> **Required work**:
Lines in the listing below containing the string "traits" are to be identified and copied.
• • •
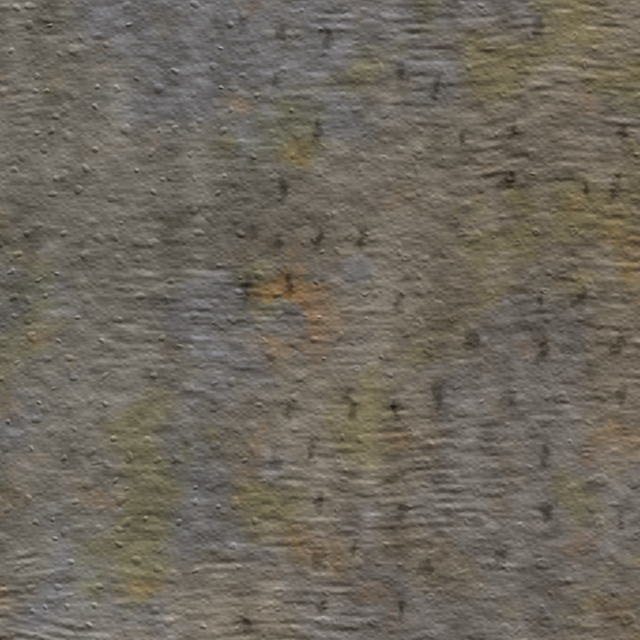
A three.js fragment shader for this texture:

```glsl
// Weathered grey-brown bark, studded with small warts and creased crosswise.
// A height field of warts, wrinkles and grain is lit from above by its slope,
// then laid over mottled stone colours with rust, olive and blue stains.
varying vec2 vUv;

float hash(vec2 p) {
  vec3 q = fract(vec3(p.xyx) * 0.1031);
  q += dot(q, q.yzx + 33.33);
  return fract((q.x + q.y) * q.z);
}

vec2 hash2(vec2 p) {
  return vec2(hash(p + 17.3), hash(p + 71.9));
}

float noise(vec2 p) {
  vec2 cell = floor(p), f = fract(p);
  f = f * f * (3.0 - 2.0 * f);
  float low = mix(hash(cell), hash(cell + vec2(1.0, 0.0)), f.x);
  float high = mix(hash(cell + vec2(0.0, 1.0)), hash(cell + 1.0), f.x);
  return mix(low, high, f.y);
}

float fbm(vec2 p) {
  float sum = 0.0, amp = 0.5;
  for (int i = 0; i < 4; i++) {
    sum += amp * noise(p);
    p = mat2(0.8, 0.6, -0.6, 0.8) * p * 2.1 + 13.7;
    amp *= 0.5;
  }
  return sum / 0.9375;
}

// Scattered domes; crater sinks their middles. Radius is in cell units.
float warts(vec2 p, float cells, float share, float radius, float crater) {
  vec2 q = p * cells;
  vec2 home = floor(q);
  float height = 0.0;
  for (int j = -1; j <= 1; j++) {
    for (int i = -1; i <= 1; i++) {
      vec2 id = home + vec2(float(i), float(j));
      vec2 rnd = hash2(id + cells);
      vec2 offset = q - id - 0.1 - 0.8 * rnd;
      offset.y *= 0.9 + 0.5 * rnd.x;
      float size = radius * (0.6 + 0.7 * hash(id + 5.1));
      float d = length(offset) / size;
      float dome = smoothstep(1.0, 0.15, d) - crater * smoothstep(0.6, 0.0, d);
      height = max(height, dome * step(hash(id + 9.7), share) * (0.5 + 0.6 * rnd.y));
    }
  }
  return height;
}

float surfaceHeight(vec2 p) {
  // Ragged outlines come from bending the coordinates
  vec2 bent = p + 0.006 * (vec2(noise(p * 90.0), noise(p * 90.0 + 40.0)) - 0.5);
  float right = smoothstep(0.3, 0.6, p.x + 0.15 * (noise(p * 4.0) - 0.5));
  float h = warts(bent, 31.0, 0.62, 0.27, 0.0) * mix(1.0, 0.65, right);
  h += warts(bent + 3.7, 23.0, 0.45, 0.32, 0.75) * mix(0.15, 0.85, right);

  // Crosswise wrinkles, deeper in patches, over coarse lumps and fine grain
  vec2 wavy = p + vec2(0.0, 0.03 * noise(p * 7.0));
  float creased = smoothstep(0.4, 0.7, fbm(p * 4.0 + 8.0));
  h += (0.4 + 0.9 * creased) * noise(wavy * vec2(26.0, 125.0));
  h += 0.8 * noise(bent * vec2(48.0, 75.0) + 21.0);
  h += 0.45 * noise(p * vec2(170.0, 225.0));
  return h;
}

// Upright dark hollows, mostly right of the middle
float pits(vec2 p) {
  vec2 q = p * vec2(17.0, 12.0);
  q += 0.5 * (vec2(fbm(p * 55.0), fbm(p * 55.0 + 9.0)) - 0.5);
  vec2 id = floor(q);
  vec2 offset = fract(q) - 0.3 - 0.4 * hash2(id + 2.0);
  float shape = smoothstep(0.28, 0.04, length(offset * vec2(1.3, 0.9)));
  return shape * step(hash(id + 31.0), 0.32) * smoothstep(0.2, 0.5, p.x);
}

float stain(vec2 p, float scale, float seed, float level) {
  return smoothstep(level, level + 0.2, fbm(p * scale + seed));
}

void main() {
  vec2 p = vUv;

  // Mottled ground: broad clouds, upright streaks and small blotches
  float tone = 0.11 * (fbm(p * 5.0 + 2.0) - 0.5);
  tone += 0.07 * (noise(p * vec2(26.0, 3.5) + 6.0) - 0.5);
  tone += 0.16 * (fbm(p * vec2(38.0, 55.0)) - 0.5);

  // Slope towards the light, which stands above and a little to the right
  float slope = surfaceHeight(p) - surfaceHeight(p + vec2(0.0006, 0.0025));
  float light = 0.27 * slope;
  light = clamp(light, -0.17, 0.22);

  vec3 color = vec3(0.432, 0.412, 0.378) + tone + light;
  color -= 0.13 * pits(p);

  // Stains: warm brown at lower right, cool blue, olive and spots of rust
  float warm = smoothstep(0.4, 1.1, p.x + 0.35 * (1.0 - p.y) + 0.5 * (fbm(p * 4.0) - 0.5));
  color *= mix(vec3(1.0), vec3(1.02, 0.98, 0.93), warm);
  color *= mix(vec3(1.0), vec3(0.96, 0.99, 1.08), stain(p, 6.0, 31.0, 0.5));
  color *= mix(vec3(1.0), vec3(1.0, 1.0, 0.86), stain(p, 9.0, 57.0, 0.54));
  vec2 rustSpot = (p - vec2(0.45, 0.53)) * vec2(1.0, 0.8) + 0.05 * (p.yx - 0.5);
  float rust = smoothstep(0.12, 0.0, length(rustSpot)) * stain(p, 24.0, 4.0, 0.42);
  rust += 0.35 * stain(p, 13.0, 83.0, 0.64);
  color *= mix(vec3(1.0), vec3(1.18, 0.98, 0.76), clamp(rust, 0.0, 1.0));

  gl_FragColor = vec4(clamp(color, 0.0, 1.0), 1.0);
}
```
• • •
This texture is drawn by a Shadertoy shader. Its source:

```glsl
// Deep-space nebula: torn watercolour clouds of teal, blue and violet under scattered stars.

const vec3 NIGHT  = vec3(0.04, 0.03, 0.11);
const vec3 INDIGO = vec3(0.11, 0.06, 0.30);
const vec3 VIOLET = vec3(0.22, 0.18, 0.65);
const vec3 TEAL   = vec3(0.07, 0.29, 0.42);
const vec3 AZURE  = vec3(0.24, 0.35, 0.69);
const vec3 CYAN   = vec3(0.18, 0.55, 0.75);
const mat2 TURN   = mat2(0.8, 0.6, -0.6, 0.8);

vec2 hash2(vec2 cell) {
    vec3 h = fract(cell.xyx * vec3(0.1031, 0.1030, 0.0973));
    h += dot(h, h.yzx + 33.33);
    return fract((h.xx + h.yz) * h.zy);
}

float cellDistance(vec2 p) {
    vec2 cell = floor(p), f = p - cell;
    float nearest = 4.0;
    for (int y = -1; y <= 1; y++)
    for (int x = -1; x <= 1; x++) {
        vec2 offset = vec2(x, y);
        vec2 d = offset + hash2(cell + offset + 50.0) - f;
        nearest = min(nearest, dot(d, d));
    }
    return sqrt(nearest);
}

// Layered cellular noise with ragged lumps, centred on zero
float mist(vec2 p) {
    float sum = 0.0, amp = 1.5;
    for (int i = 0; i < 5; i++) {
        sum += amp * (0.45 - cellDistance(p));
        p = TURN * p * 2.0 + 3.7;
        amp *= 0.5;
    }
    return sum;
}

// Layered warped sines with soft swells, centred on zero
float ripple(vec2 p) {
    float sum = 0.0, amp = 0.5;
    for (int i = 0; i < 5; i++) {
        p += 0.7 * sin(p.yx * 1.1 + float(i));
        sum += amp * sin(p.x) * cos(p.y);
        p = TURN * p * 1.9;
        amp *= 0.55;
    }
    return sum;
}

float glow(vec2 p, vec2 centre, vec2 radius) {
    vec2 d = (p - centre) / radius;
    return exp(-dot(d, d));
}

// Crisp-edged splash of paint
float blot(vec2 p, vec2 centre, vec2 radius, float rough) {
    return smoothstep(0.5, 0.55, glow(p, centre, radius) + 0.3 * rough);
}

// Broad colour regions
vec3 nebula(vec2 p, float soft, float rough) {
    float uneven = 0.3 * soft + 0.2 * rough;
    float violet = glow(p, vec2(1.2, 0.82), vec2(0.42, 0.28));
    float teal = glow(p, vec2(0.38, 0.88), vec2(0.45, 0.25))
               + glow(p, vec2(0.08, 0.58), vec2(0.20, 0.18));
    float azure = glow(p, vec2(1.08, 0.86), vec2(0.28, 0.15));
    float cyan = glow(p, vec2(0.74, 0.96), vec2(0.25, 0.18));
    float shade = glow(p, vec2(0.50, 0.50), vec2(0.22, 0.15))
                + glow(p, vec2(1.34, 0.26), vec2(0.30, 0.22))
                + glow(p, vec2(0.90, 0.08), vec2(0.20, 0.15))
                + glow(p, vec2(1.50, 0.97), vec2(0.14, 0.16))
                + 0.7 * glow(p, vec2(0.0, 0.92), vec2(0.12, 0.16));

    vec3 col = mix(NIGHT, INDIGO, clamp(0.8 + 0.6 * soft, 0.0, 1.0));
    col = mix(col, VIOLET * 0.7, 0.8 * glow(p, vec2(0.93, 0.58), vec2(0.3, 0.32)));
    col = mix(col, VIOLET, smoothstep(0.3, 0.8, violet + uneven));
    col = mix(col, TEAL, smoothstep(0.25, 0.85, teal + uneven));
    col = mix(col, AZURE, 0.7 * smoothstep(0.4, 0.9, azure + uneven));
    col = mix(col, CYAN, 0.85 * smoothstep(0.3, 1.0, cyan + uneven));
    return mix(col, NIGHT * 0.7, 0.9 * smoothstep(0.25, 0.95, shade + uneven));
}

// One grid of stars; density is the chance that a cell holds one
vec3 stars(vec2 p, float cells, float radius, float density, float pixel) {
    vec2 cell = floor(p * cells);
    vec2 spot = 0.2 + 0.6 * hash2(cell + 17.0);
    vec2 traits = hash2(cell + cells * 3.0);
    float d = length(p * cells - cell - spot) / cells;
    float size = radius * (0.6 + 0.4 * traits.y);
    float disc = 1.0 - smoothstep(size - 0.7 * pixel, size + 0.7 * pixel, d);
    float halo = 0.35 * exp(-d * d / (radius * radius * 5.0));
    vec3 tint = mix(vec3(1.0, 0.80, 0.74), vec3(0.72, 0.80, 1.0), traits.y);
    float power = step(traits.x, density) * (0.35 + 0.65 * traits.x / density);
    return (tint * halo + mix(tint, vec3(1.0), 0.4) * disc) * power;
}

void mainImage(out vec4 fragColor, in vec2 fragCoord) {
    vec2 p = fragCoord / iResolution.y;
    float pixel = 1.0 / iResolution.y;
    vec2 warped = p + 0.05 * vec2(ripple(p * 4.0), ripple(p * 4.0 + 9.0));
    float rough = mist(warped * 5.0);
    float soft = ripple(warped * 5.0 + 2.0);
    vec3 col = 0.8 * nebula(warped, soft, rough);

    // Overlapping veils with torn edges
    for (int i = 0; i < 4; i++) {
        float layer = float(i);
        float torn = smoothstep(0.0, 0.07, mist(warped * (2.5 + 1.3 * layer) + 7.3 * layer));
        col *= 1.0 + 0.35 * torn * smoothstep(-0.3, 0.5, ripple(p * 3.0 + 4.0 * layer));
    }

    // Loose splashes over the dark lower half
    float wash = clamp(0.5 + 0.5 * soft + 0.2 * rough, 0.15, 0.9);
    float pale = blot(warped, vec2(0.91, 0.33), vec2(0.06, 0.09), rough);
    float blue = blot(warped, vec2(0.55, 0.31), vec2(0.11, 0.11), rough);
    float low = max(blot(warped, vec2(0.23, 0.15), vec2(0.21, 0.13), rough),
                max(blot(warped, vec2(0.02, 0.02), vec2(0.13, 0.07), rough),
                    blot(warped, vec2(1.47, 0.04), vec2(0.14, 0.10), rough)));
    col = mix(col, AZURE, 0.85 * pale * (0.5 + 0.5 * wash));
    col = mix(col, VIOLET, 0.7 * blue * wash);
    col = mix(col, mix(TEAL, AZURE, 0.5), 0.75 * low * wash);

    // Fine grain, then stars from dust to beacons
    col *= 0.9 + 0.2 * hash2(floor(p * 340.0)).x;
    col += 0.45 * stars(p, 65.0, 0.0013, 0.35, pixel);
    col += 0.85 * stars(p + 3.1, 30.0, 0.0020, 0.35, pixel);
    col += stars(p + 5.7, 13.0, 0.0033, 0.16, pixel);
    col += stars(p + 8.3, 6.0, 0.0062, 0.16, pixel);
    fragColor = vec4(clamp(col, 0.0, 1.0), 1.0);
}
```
• • •
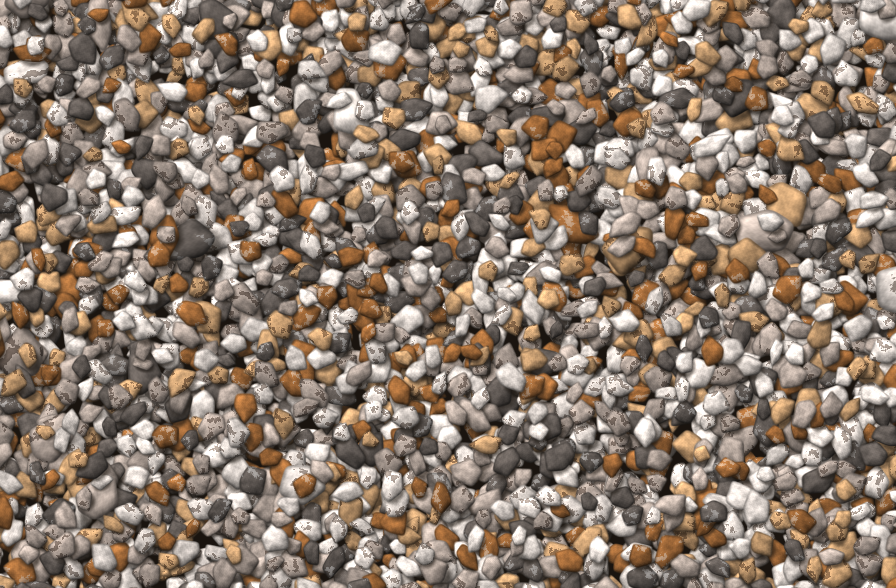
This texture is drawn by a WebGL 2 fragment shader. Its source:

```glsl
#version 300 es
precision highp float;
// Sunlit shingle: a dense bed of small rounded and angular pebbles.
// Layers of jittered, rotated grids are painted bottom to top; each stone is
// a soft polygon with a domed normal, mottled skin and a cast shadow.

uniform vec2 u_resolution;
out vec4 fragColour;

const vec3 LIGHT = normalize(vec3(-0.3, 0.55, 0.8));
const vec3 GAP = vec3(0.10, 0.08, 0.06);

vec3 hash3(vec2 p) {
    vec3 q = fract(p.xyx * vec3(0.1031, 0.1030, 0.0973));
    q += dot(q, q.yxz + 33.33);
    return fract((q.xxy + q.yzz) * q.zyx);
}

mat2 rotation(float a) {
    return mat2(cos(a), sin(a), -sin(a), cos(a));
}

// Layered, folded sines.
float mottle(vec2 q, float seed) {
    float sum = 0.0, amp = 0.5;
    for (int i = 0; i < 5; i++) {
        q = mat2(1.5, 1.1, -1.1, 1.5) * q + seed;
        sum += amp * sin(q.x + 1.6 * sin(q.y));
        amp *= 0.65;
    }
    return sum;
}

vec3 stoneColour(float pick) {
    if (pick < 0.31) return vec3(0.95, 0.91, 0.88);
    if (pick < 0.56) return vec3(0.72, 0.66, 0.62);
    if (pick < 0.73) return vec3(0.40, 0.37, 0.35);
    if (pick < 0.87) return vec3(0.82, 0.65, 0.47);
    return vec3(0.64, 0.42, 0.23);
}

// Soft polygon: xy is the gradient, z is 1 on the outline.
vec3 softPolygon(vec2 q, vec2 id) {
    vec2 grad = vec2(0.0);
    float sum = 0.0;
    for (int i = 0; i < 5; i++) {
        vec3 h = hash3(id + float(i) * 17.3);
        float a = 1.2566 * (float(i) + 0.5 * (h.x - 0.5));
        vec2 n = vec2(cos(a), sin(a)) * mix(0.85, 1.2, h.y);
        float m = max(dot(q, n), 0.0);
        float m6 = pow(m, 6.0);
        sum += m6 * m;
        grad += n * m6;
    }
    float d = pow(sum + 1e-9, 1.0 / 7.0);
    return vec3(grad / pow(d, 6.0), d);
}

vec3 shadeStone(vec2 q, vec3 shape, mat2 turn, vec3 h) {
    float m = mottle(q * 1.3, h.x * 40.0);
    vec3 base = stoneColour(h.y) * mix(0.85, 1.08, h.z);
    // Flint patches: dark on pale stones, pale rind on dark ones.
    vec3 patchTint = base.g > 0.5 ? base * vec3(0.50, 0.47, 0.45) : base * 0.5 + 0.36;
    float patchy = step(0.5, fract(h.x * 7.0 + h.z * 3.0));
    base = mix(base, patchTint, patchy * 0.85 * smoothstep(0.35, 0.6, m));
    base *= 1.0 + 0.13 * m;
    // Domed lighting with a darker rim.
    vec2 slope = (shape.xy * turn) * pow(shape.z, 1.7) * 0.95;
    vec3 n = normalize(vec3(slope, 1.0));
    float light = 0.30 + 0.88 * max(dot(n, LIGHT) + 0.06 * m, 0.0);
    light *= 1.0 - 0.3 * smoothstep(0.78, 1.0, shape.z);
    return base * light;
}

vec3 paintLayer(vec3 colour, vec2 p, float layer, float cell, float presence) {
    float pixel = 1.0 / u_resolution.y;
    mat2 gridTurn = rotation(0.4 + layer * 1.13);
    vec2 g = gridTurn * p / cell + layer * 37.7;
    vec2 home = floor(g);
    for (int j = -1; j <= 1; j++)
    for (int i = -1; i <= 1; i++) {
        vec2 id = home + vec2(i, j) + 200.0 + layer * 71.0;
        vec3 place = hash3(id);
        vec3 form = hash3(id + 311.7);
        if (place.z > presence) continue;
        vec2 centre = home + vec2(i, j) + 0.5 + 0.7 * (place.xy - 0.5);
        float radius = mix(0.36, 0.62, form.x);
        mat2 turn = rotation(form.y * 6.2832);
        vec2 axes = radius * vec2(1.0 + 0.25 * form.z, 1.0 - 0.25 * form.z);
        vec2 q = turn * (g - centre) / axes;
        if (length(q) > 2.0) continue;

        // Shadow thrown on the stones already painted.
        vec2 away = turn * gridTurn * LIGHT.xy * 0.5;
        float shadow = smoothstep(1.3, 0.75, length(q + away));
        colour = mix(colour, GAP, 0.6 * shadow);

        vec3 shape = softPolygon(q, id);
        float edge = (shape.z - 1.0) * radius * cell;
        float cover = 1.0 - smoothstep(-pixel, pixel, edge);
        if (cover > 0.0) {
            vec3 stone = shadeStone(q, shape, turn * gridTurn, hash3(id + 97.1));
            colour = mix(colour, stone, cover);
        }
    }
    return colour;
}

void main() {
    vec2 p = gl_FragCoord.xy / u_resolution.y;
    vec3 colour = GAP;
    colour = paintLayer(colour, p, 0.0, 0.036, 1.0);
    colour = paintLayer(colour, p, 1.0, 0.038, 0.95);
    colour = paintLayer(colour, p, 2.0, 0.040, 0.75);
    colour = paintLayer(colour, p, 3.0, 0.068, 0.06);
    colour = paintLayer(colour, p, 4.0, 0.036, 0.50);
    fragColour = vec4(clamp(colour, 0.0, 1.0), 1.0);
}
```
• • •
> **Task output**:
    vec2 traits = hash2(cell + cells * 3.0);
    float size = radius * (0.6 + 0.4 * traits.y);
    vec3 tint = mix(vec3(1.0, 0.80, 0.74), vec3(0.72, 0.80, 1.0), traits.y);
    float power = step(traits.x, density) * (0.35 + 0.65 * traits.x / density);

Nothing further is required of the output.